EXERCISE GOAL
Copy out the entries exactly, from the first line to the last.

GIVEN INFORMATION
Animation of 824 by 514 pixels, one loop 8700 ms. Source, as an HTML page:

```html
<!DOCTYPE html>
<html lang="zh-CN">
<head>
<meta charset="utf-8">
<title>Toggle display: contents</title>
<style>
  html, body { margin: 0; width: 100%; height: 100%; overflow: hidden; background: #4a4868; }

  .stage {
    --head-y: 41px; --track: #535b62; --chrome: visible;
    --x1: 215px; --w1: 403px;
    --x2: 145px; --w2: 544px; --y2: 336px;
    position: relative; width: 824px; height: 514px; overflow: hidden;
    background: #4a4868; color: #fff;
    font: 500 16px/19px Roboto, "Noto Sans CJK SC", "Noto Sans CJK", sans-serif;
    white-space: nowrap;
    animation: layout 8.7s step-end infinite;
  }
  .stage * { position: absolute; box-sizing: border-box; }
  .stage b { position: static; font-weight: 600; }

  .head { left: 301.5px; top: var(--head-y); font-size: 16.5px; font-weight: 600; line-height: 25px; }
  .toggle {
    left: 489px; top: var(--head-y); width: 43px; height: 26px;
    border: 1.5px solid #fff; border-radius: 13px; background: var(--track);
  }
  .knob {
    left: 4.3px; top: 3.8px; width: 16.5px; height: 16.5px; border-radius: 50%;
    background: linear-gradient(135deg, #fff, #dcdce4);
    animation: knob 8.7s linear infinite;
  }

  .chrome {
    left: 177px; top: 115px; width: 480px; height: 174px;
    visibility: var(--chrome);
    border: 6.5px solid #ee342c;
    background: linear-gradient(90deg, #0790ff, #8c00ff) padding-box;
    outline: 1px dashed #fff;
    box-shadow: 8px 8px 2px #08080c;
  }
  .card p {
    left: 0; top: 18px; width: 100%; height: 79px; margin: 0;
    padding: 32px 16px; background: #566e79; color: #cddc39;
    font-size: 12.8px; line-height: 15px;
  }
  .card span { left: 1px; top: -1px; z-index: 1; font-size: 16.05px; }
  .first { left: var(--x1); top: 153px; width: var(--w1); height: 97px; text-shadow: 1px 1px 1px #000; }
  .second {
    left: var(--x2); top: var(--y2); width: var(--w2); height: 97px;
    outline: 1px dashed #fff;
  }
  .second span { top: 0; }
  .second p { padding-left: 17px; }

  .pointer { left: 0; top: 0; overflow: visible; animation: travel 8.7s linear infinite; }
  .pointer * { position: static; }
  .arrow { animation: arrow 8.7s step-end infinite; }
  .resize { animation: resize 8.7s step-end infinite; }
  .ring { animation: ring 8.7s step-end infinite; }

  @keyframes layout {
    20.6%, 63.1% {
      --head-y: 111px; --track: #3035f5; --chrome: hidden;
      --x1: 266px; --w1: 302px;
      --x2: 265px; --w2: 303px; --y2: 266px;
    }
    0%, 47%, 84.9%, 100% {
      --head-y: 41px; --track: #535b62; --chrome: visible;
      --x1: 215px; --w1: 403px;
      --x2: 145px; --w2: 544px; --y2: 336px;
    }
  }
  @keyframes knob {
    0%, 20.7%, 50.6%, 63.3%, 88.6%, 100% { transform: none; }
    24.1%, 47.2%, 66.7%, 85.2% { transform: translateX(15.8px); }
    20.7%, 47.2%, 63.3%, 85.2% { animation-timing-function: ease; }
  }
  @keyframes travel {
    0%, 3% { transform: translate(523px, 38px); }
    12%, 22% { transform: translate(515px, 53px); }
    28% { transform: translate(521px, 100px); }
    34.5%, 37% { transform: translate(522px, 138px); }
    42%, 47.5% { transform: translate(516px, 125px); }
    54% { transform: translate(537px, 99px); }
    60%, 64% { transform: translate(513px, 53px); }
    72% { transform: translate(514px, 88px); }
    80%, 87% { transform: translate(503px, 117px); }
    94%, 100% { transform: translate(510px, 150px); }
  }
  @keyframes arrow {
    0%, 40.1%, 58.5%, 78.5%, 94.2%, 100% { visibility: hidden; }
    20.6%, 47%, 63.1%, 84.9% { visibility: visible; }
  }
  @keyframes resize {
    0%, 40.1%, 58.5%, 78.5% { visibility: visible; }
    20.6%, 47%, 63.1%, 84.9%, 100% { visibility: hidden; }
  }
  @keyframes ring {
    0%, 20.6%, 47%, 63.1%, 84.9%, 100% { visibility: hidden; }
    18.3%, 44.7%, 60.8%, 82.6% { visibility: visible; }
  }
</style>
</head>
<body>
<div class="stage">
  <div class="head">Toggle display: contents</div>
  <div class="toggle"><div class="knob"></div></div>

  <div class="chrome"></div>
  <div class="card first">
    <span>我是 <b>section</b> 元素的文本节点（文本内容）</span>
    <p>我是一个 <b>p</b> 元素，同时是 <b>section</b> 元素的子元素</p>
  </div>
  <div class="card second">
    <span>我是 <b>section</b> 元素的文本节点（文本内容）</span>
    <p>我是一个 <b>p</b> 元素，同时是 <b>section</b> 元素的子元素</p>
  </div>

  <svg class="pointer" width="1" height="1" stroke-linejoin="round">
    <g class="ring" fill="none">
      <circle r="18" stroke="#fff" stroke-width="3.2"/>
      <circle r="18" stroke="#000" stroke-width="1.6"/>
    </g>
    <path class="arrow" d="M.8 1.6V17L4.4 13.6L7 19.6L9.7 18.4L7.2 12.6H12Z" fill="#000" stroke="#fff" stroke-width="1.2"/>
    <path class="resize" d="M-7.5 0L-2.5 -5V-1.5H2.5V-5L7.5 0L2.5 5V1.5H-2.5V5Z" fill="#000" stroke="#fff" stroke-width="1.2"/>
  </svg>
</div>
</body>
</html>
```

THE COMPLETED TASK
Animation of 824 by 514 pixels, one loop 8700 ms. Source, as an HTML page:

```html
<!DOCTYPE html>
<html lang="zh-CN">
<head>
<meta charset="utf-8">
<title>Toggle display: contents</title>
<style>
  html, body { margin: 0; width: 100%; height: 100%; overflow: hidden; background: #4a4868; }

  .stage {
    --head-y: 41px; --track: #535b62; --chrome: visible;
    --x1: 215px; --w1: 403px;
    --x2: 145px; --w2: 544px; --y2: 336px;
    position: relative; width: 824px; height: 514px; overflow: hidden;
    background: #4a4868; color: #fff;
    font: 500 16px/19px Roboto, "Noto Sans CJK SC", "Noto Sans CJK", sans-serif;
    white-space: nowrap;
    animation: layout 8.7s step-end infinite;
  }
  .stage * { position: absolute; box-sizing: border-box; }
  .stage b { position: static; font-weight: 600; }

  .head { left: 301.5px; top: var(--head-y); font-size: 16.5px; font-weight: 600; line-height: 25px; }
  .toggle {
    left: 489px; top: var(--head-y); width: 43px; height: 26px;
    border: 1.5px solid #fff; border-radius: 13px; background: var(--track);
  }
  .knob {
    left: 4.3px; top: 3.8px; width: 16.5px; height: 16.5px; border-radius: 50%;
    background: linear-gradient(135deg, #fff, #dcdce4);
    animation: knob 8.7s linear infinite;
  }

  .chrome {
    left: 177px; top: 115px; width: 480px; height: 174px;
    visibility: var(--chrome);
    border: 6.5px solid #ee342c;
    background: linear-gradient(90deg, #0790ff, #8c00ff) padding-box;
    outline: 1px dashed #fff;
    box-shadow: 8px 8px 2px #08080c;
  }
  .card p {
    left: 0; top: 18px; width: 100%; height: 79px; margin: 0;
    padding: 32px 16px; background: #566e79; color: #cddc39;
    font-size: 12.8px; line-height: 15px;
  }
  .card span { left: 1px; top: -1px; z-index: 1; font-size: 16.05px; }
  .first { left: var(--x1); top: 153px; width: var(--w1); height: 97px; text-shadow: 1px 1px 1px #000; }
  .second {
    left: var(--x2); top: var(--y2); width: var(--w2); height: 97px;
    outline: 1px dashed #fff;
  }
  .second span { top: 0; }
  .second p { padding-left: 17px; }

  .pointer { left: 0; top: 0; overflow: visible; animation: travel 8.7s linear infinite; }
  .pointer * { position: static; }
  .arrow { animation: arrow 8.7s step-end infinite; }
  .resize { animation: resize 8.7s step-end infinite; }
  .ring { animation: ring 8.7s step-end infinite; }

  @keyframes layout {
    20.6%, 63.1% {
      --head-y: 111px; --track: #3035f5; --chrome: hidden;
      --x1: 266px; --w1: 302px;
      --x2: 265px; --w2: 303px; --y2: 266px;
    }
    0%, 47%, 84.9%, 100% {
      --head-y: 41px; --track: #535b62; --chrome: visible;
      --x1: 215px; --w1: 403px;
      --x2: 145px; --w2: 544px; --y2: 336px;
    }
  }
  @keyframes knob {
    0%, 20.7%, 50.6%, 63.3%, 88.6%, 100% { transform: none; }
    24.1%, 47.2%, 66.7%, 85.2% { transform: translateX(15.8px); }
    20.7%, 47.2%, 63.3%, 85.2% { animation-timing-function: ease; }
  }
  @keyframes travel {
    0%, 3% { transform: translate(523px, 38px); }
    12%, 22% { transform: translate(515px, 53px); }
    28% { transform: translate(521px, 100px); }
    34.5%, 37% { transform: translate(522px, 138px); }
    42%, 47.5% { transform: translate(516px, 125px); }
    54% { transform: translate(537px, 99px); }
    60%, 64% { transform: translate(513px, 53px); }
    72% { transform: translate(514px, 88px); }
    80%, 87% { transform: translate(503px, 117px); }
    94%, 100% { transform: translate(510px, 150px); }
  }
  @keyframes arrow {
    0%, 40.1%, 58.5%, 78.5%, 94.2%, 100% { visibility: hidden; }
    20.6%, 47%, 63.1%, 84.9% { visibility: visible; }
  }
  @keyframes resize {
    0%, 40.1%, 58.5%, 78.5% { visibility: visible; }
    20.6%, 47%, 63.1%, 84.9%, 100% { visibility: hidden; }
  }
  @keyframes ring {
    0%, 20.6%, 47%, 63.1%, 84.9%, 100% { visibility: hidden; }
    18.3%, 44.7%, 60.8%, 82.6% { visibility: visible; }
  }
</style>
</head>
<body>
<div class="stage">
  <div class="head">Toggle display: contents</div>
  <div class="toggle"><div class="knob"></div></div>

  <div class="chrome"></div>
  <div class="card first">
    <span>我是 <b>section</b> 元素的文本节点（文本内容）</span>
    <p>我是一个 <b>p</b> 元素，同时是 <b>section</b> 元素的子元素</p>
  </div>
  <div class="card second">
    <span>我是 <b>section</b> 元素的文本节点（文本内容）</span>
    <p>我是一个 <b>p</b> 元素，同时是 <b>section</b> 元素的子元素</p>
  </div>

  <svg class="pointer" width="1" height="1" stroke-linejoin="round">
    <g class="ring" fill="none">
      <circle r="18" stroke="#fff" stroke-width="3.2"/>
      <circle r="18" stroke="#000" stroke-width="1.6"/>
    </g>
    <path class="arrow" d="M.8 1.6V17L4.4 13.6L7 19.6L9.7 18.4L7.2 12.6H12Z" fill="#000" stroke="#fff" stroke-width="1.2"/>
    <path class="resize" d="M-7.5 0L-2.5 -5V-1.5H2.5V-5L7.5 0L2.5 5V1.5H-2.5V5Z" fill="#000" stroke="#fff" stroke-width="1.2"/>
  </svg>
</div>
</body>
</html>
```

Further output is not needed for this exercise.